Exercise instructions
In the entries that follow, find the line containing "57C250 58 280"; from there, copy every line exactly through the line containing "72C168 100 173".
+++ Excerpted data +++
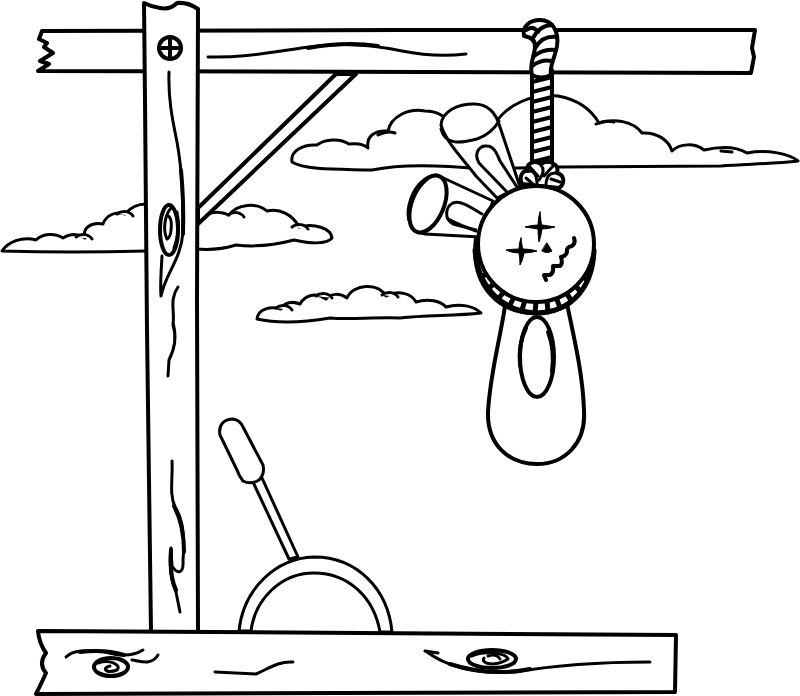
<!DOCTYPE html>
<html lang="en">
<head>
<meta charset="utf-8">
<title>Toy rabbit on a wooden frame</title>
<style>
:root { --ink: #000; --paper: #fff; }
html, body { margin: 0; background: var(--paper); }
body { width: 800px; height: 696px; overflow: hidden; }
.scene { display: block; }
.scene g { fill: var(--paper); stroke: var(--ink); stroke-width: 4; stroke-linecap: round; stroke-linejoin: round; }
.scene .clouds { stroke-width: 3; }
.scene .grain { fill: none; stroke-width: 3; }
.scene .solid { fill: var(--ink); stroke-width: 1; }
.scene .line { fill: none; }
.scene .thin { stroke-width: 3; }
</style>
</head>
<body>
<svg class="scene" width="800" height="696" viewBox="0 0 800 696" role="img" aria-label="Line drawing of a toy rabbit hanging by a rope from a wooden frame, with a lever and clouds">
  <defs>
    <path id="tuft" d="M0 0C5 -4 13 -3 16 2"/>
  </defs>

  <g class="clouds">
    <path id="cloud-right" d="M292 162C290 151 303 144 317 145C325 139 340 138 349 144C358 143 364 144 368 148C366 137 374 130 388 131C391 116 409 108 425 111C437 111 446 117 451 125L494 125C507 104 533 93 558 96C580 100 592 111 599 123C614 118 633 121 642 133C658 132 669 141 672 151C680 143 695 143 704 150C722 146 737 147 747 153C768 149 790 154 798 161C772 164 746 164 721 166L560 167L480 169C430 164 396 165 372 170C345 169 306 171 292 162Z"/>
    <path class="line" d="M378 135C384 132 390 131 395 133M596 124Q605 120 614 122M721 151L732 152"/>
    <path id="cloud-left" d="M2 251C8 242 22 236 36 240C43 233 55 233 63 238C71 233 80 234 85 238C82 228 91 222 103 224C106 215 116 211 125 214C130 208 138 204 146 204L198 222C206 213 216 209 229 215C237 204 257 202 267 211C280 208 293 215 299 227C314 223 331 228 332 238C326 245 308 243 294 240C275 245 253 247 236 245C220 250 207 250 196 249L146 251Q70 253 2 251Z"/>
    <use href="#tuft" x="76" y="237"/>
    <use href="#tuft" x="117" y="214"/>
    <use href="#tuft" x="228" y="215"/>
    <use href="#tuft" x="292" y="227"/>
    <path id="cloud-low" d="M257 319C258 309 270 306 281 309C284 302 293 301 300 304C305 295 316 292 326 299C331 293 340 293 347 298C353 284 378 282 386 296C398 290 411 293 416 302C428 298 441 301 446 307C460 303 474 306 481 313C455 316 426 315 400 318C372 317 350 320 330 318C306 322 280 324 257 319Z"/>
    <use href="#tuft" x="316" y="296"/>
    <use href="#tuft" x="382" y="295"/>
    <use href="#tuft" x="276" y="308"/>
  </g>

  <g class="frame">
    <path id="brace" d="M336 74L198 208V224L356 74Z"/>
    <path id="crossbeam" d="M42 31L400 30L755 30L752 48L754 57L751 73L38 71L49 64L40 61L53 53L44 47L47 43L39 39Z"/>
    <path id="post" d="M144 3Q152 7 160 8Q170 10 177 3Q188 2 198 9L197 300L198 632H151L147 330L145 100Z"/>
    <path id="base" d="M38 631L360 633L676 635L675 692L36 694Q42 682 46 673Q38 664 46 653Q39 643 38 631Z"/>
  </g>

  <g class="bolt">
    <circle cx="170" cy="48" r="11"/>
    <path d="M170 39V57M161 48H179"/>
  </g>

  <g class="grain">
    <path d="M208 57C250 58 280 50 318 46C350 42 378 46 402 51C427 56 448 56 466 54"/>
    <path d="M308 48Q345 41 378 46" stroke-width="4"/>
    <path d="M169 72C168 100 173 122 177 142C183 175 183 205 183 232C181 260 166 272 161 296C160 286 161 274 162 256"/>
    <path d="M181 170Q184 202 183 234" stroke-width="4"/>
    <ellipse cx="169" cy="230" rx="9" ry="25" stroke-width="4"/>
    <path d="M171 208C164 216 163 231 167 239C172 237 173 218 168 216M177 212Q181 230 174 248"/>
    <path d="M178 287C169 300 175 310 173 325C178 340 173 352 169 360L168 376M173 322Q177 338 173 350"/>
    <path d="M172 461C173 478 169 494 175 507C184 520 185 538 183 560C184 575 177 574 172 566L171 548C169 568 171 582 176 592L180 612"/>
    <path d="M174 506Q184 525 184 552M171 550Q169 574 176 590" stroke-width="4"/>
    <path d="M66 657C75 648 91 651 105 652C122 657 135 655 143 650M158 655C151 666 141 661 132 660"/>
    <path d="M80 652Q105 649 124 655" stroke-width="4"/>
    <ellipse cx="111" cy="667" rx="17" ry="9" stroke-width="4"/>
    <path d="M98 663C110 659 122 665 117 670C106 674 101 668 110 666"/>
    <path d="M215 672L256 674C268 669 278 661 293 662"/>
    <path d="M425 651L438 653M427 652C450 669 480 674 516 672C550 666 590 662 650 662"/>
    <path d="M450 664Q490 677 530 669" stroke-width="4"/>
    <ellipse cx="492" cy="659" rx="24" ry="9" stroke-width="4"/>
    <path d="M472 656C484 650 506 653 508 659C496 667 480 664 484 658M488 656Q496 653 500 659"/>
  </g>

  <g class="lever">
    <path id="lever-rod" d="M253 482L289 559L298 557L262 478Z" class="thin"/>
    <path id="lever-grip" d="M220 435C218 425 224 419 233 419Q240 420 243 427L263 465Q265 474 259 480Q251 485 243 481Q239 476 237 470Z" class="thin"/>
    <path id="lever-arch" d="M239 631C243 590 275 558 314 557C357 557 388 589 392 632L380 632C374 597 348 573 314 573C281 573 255 599 251 631Z" class="thin"/>
  </g>

  <g class="ears">
    <path id="ear-upper" d="M476 176C462 158 446 142 441 125C442 111 458 104 474 104C488 104 496 113 500 127L520 187L497 198Z" class="thin"/>
    <path class="line thin" d="M441 129C445 146 462 143 477 139C488 135 495 128 499 121"/>
    <path d="M506 191L479 163C473 153 480 145 487 146C494 146 497 154 500 161L517 187" class="thin"/>
    <path id="ear-lower" d="M480 237L425 234C410 232 406 218 409 205C413 187 425 175 437 175L493 201Z" class="thin"/>
    <ellipse cx="428" cy="204" rx="16" ry="30" transform="rotate(22 428 204)"/>
    <path d="M476 230L453 224C444 219 445 207 453 203C460 200 469 206 482 214" class="thin"/>
    <path class="line thin" d="M448 219Q460 225 476 231"/>
  </g>

  <g class="body">
    <path d="M505 306C500 340 490 374 488 412C487 445 509 464 537 464C565 464 586 443 584 411C583 376 575 342 567 304Z"/>
    <ellipse cx="537" cy="357" rx="17" ry="40"/>
    <path class="line" d="M526 328Q518 344 520 366M548 332Q555 350 552 372"/>
  </g>

  <g class="noose">
    <path id="rope" d="M532 70V166H552V70Z"/>
    <path class="line" d="M532 82L552 77M532 92L552 87M532 102L552 97M532 112L552 107M532 122L552 117M532 132L552 127M532 142L552 137M532 152L552 147M532 162L552 157"/>
    <path id="rope-loop" d="M524 36C522 26 530 20 540 20C553 20 559 32 557 46C555 58 549 66 551 75Q541 80 532 75C529 65 534 57 535 48C536 40 531 37 524 36Z"/>
    <path class="line" d="M526 30Q533 25 538 32M533 38Q540 25 552 25M536 47Q543 35 557 37M533 57Q543 48 556 50M532 66Q542 59 551 61"/>
    <path id="collar" d="M476 238C470 285 498 314 537 313C576 312 599 280 592 232Z"/>
    <path class="line" stroke-width="5" d="M475 250C478 289 504 312 537 313C572 312 593 287 594 250"/>
    <path class="line" d="M482 277L490 271M489 288L497 281M499 298L506 289M510 305L515 295M522 310L525 300M535 313L536 302M548 312L547 301M560 308L556 297M571 300L565 291M580 291L573 283M587 280L580 273" stroke-width="5"/>
    <path id="knot" d="M522 184C518 175 524 170 528 171C525 163 535 160 541 164C548 159 560 164 557 173C565 175 565 184 559 188Z"/>
    <path class="line thin" d="M529 171Q536 170 537 183M541 165Q546 171 539 180M556 173Q547 172 546 184M526 178L534 185M551 179L560 182M529 166L538 176M553 166L544 176"/>
  </g>

  <g class="head">
    <ellipse cx="536" cy="244" rx="58" ry="58"/>
    <path class="solid" d="M540 212Q541 224 542 225Q549 226 555 227Q548 229 542 229Q541 236 539 242Q538 235 538 229Q531 228 525 227Q532 225 538 225Q538 218 540 212Z"/>
    <path class="solid" d="M521 238Q522 247 523 249Q531 249 537 251Q529 253 524 253Q523 260 520 265Q520 258 519 253Q512 253 506 250Q513 249 519 249Q519 243 521 238Z"/>
    <path class="solid" d="M547 243L552 251Q547 254 542 251Z"/>
    <path class="line" d="M574 238Q576 243 572 246Q566 247 567 252Q566 256 561 257Q563 264 560 266L553 266Q554 273 550 275L544 275L546 280"/>
  </g>
</svg>
</body>
</html>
+++
Exercise answer
    <path d="M208 57C250 58 280 50 318 46C350 42 378 46 402 51C427 56 448 56 466 54"/>
    <path d="M308 48Q345 41 378 46" stroke-width="4"/>
    <path d="M169 72C168 100 173 122 177 142C183 175 183 205 183 232C181 260 166 272 161 296C160 286 161 274 162 256"/>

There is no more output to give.